Art is something that makes you breathe with a different kind of happiness.’ – Anni Albers
I cannot describe the emotions that Art stirs up in me! The eager anticipation of what I would take up for that Art experience, the planning for how to go about it, the gathering of supplies, the actual creation of the artwork and finally the feeling coursing through me, when I complete the piece and sit back to admire and critique what I have done! I have spent so many happy, excited, enthusiastic, unexpected, doubtful, confused, irritated, impatient moments that I have grown through each of my brushes with Art! And so, as a Psychiatrist, I find it absolutely intriguing the way people emote and express through their artistic creations.

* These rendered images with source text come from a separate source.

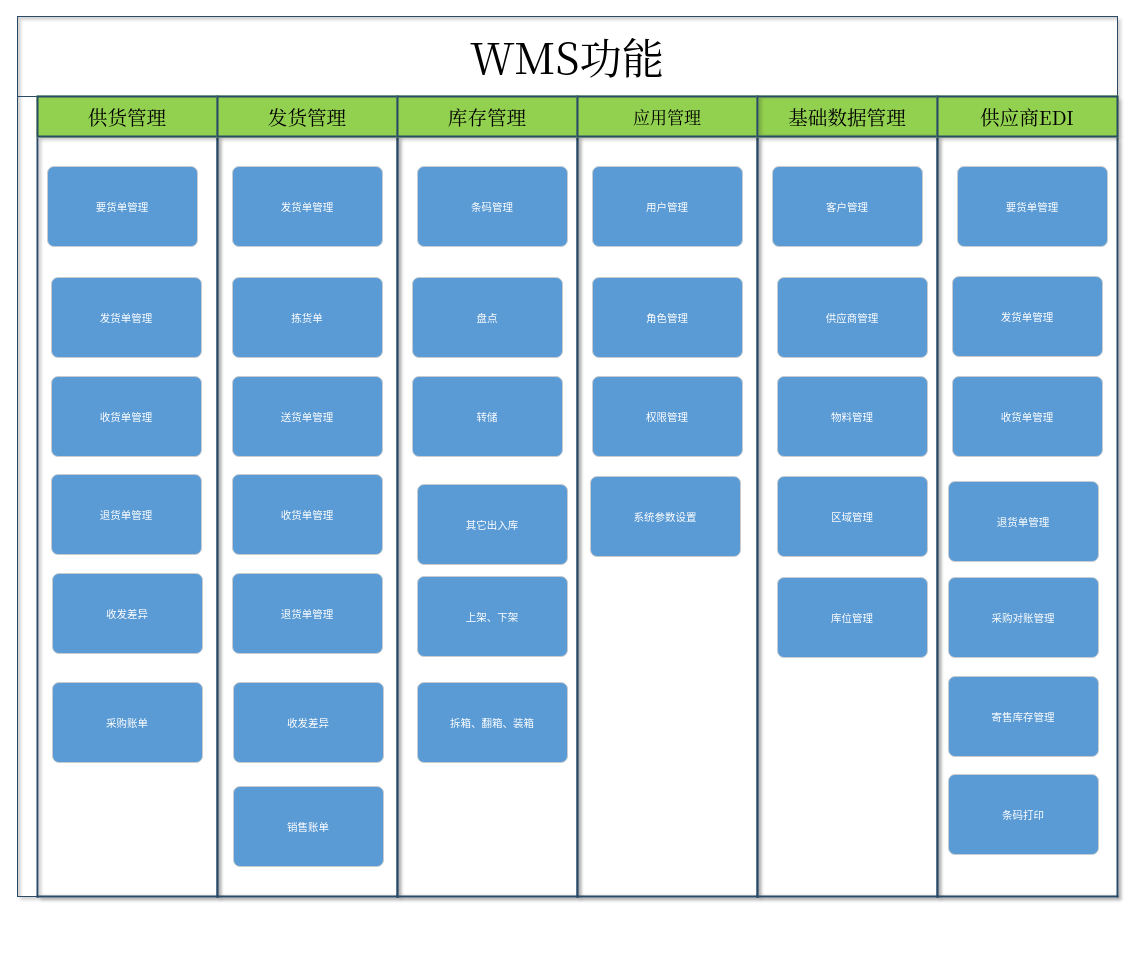
<!DOCTYPE html>
<html lang="zh-CN">
<head>
<meta charset="utf-8">
<title>WMS功能</title>
<style>
:root {
  --line: #2a4a68;
  --green: #92d050;
  --blue: #5b9bd5;
  --card-edge: #c8ccd0;
  --shade: rgba(0, 0, 0, .17);
  --serif: "Noto Serif CJK SC", "Noto Serif", serif;
  --sans: "Noto Sans CJK SC", "Noto Sans", sans-serif;
}
* { box-sizing: border-box; margin: 0; padding: 0; }
body {
  position: relative;
  width: 1136px;
  height: 956px;
  overflow: hidden;
  background: #fff;
}
.board {
  position: absolute;
  left: 17px;
  top: 16px;
  width: 1101px;
  height: 881px;
  border: 1px solid var(--line);
  box-shadow: 3px 3px 3px var(--shade), inset 3px 3px 3px var(--shade);
}
.board h1 {
  height: 80px;
  padding-right: 1px;
  border-bottom: 1px solid var(--line);
  display: flex;
  align-items: center;
  justify-content: center;
  font: 400 42.3px/1 var(--serif);
  color: #000;
}
.lanes {
  position: absolute;
  left: 36px;
  top: 95px;
  height: 802px;
  display: flex;
  transform: translate(.5px, .5px);
}
.lane {
  position: relative;
  width: 182px;
  margin-right: -2px;
  display: flex;
  flex-direction: column;
}
.lane h2 {
  position: relative;
  flex: none;
  height: 42px;
  padding-right: 1px;
  border: 2px solid var(--line);
  background: var(--green);
  box-shadow: 3px 3px 3px var(--shade);
  display: flex;
  align-items: center;
  justify-content: center;
  font: 400 19.6px/1 var(--serif);
  color: #000;
  white-space: nowrap;
  z-index: 1;
}
.lane h2.small { font-size: 17px; padding-bottom: 1px; }
.lane h2.shaded { box-shadow: 3px 3px 3px var(--shade), inset 3px 0 3px var(--shade); }
.lane ul {
  flex: 1;
  border: 2px solid var(--line);
  border-top: 0;
  box-shadow: 3px 3px 3px var(--shade), inset 3px 0 3px var(--shade);
  list-style: none;
}
.card {
  width: 151px;
  height: 81px;
  margin: var(--gap, 18px) 0 0 var(--x, 14px);
  padding: 2px 1px 0 0;
  border: 1px solid var(--card-edge);
  border-radius: 7px;
  background: var(--blue);
  display: flex;
  align-items: center;
  justify-content: center;
  font: 400 10.5px/1 var(--sans);
  color: #fff;
  white-space: nowrap;
  transform: translate(-.5px, -.5px);
}
.card:first-child { --gap: 29px; }
.card:nth-child(2) { --gap: 30px; }
</style>
</head>
<body>
<main>
  <header class="board"><h1>WMS功能</h1></header>
  <div class="lanes">
    <section class="lane">
      <h2>供货管理</h2>
      <ul>
        <li class="card" style="--x:9px">要货单管理</li>
        <li class="card" style="--x:13px">发货单管理</li>
        <li class="card" style="--x:13px">收货单管理</li>
        <li class="card" style="--x:13px;--gap:17px">退货单管理</li>
        <li class="card">收发差异</li>
        <li class="card" style="--gap:28px">采购账单</li>
      </ul>
    </section>
    <section class="lane">
      <h2>发货管理</h2>
      <ul>
        <li class="card">发货单管理</li>
        <li class="card">拣货单</li>
        <li class="card">送货单管理</li>
        <li class="card" style="--gap:17px">收货单管理</li>
        <li class="card">退货单管理</li>
        <li class="card" style="--x:15px;--gap:28px">收发差异</li>
        <li class="card" style="--x:15px;--gap:23px">销售账单</li>
      </ul>
    </section>
    <section class="lane">
      <h2>库存管理</h2>
      <ul>
        <li class="card" style="--x:19px">条码管理</li>
        <li class="card">盘点</li>
        <li class="card">转储</li>
        <li class="card" style="--x:19px;--gap:27px">其它出入库</li>
        <li class="card" style="--x:19px;--gap:11px">上架、下架</li>
        <li class="card" style="--x:19px;--gap:25px">拆箱、翻箱、装箱</li>
      </ul>
    </section>
    <section class="lane">
      <h2 class="small">应用管理</h2>
      <ul>
        <li class="card">用户管理</li>
        <li class="card">角色管理</li>
        <li class="card">权限管理</li>
        <li class="card" style="--x:12px;--gap:19px">系统参数设置</li>
      </ul>
    </section>
    <section class="lane">
      <h2 class="shaded">基础数据管理</h2>
      <ul>
        <li class="card">客户管理</li>
        <li class="card" style="--x:19px">供应商管理</li>
        <li class="card" style="--x:19px">物料管理</li>
        <li class="card" style="--x:19px;--gap:19px">区域管理</li>
        <li class="card" style="--x:19px;--gap:20px">库位管理</li>
      </ul>
    </section>
    <section class="lane">
      <h2>供应商EDI</h2>
      <ul>
        <li class="card" style="--x:19px">要货单管理</li>
        <li class="card" style="--gap:29px">发货单管理</li>
        <li class="card" style="--gap:19px">收货单管理</li>
        <li class="card" style="--x:10px;--gap:24px">退货单管理</li>
        <li class="card" style="--x:10px;--gap:15px">采购对账管理</li>
        <li class="card" style="--x:10px">寄售库存管理</li>
        <li class="card" style="--x:10px;--gap:17px">条码打印</li>
      </ul>
    </section>
  </div>
</main>
</body>
</html>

While Art began to be used in treatment as a form of Therapy as early as 1942, it started off more as a form of Catharsis for patients suffering from Tuberculosis. So as to “build up a strong defence against their misfortunes”. In mental health, Art as a form of Therapy has now evolved and come a long, long way from those early days. Today, Art based Therapists work in sync with Psychiatrists, Occupational Therapists, Remedial Educators and other Mental Health Professionals to ensure a holistic recovery of their patients.
As a young psychiatry post graduate, I was trained thoroughly in basics like history taking, mental status examination, criteria for diagnosing disorders and the medical treatment options. However I often found, that while my patients did well and improved with medicines, there would be a pause when I asked, ‘Do you feel your life is back to the pre disorder levels?’. Often patients said that they were definitely better but something was missing and another doubt that kept nagging me was, how do I help them prevent further episodes! Once I started my private practice, I actually realised the advantages that effective therapy brought to patients and I found myself encouraging patients to look at the combination of medications and therapy as the best possible mental health solution.
Over the last 10 years in Mental Health, I have seen a good number of my patients, struggling with the concept of expressing themselves in words. And here, for some, Art has been the saving hope. I have had children emote through their Doodles, teens struggling to talk about what they are experiencing draw Graphic Images, Images of their thoughts, young adults express their rage though Colours, middle aged persons showcase their anxieties through Art and elderly describe their hope in the change in their Patterns of Drawing. And this has helped me modify the medications to help them improve their quality of life.
I have been fortunate to work with an excellent Arts Based Therapist who has taught me some valuable lessons which have translated into my work and personal life. One of these was that there are no mistakes in art, only opportunities. Such a beautifully empowering idea, isn’t it? It makes you ponder about the pressure we put on ourselves not to make a mistake, but in Art every mistake is an opportunity to redefine whatever we are showcasing and an invitation to make it our own creation. This thought has made me so much kinder to myself, because I would often criticise myself if there were mistakes. In the pursuit of perfection, I would lose my sense of appreciation for what is. I am now more mindful of that.
I now look at Art Therapy as a valuable tool I can offer patients who are so inclined, to be expressive, to vent emotions and to reflect and meditate on their own goals and honestly, I have seen some wonderful transformations! Whether it is making Art or viewing others Art, this form of Therapy, believes in the expression of creativity as a means of fostering, healing and promoting recovery from some serious mental health concerns. I have seen it at work in patients with anxiety, depression, personality disorders, sleep cycle disorders and PTSD. It can be used alone or in conjunction with other forms of therapy like CBT, group therapy or the gestalt approach to bring about an increased self-awareness and shift towards self-development in the patient. But it is hard work and it requires dedication. Just like any other change you want to bring permanently in your life, whether it is healthy eating, regular exercise, better sleep hours, mental health through Art Therapy will require your motivation and commitment.
If you feel, this might be the approach for you to address your mental health concerns or goals for self-development, do consider reaching out to an Arts based Therapist. You will need someone who has studied both Psychology and Arts based therapy to work with and you may need to speak to the person before you decide the fit, but do reach out! We are in difficult times and in the process of making sense of our struggles. We may need a helping hand and it is completely ok to ask for it.
For me personally, Art is a wonderful medium to just be ME! Imperfect, Vulnerable yet Beautiful!
Dr. Wilona Annunciation (MD) Consultant Psychiatrist at ‘Institute for Psychological Health’ & ‘Prafulta: Center for Psychological Wellness’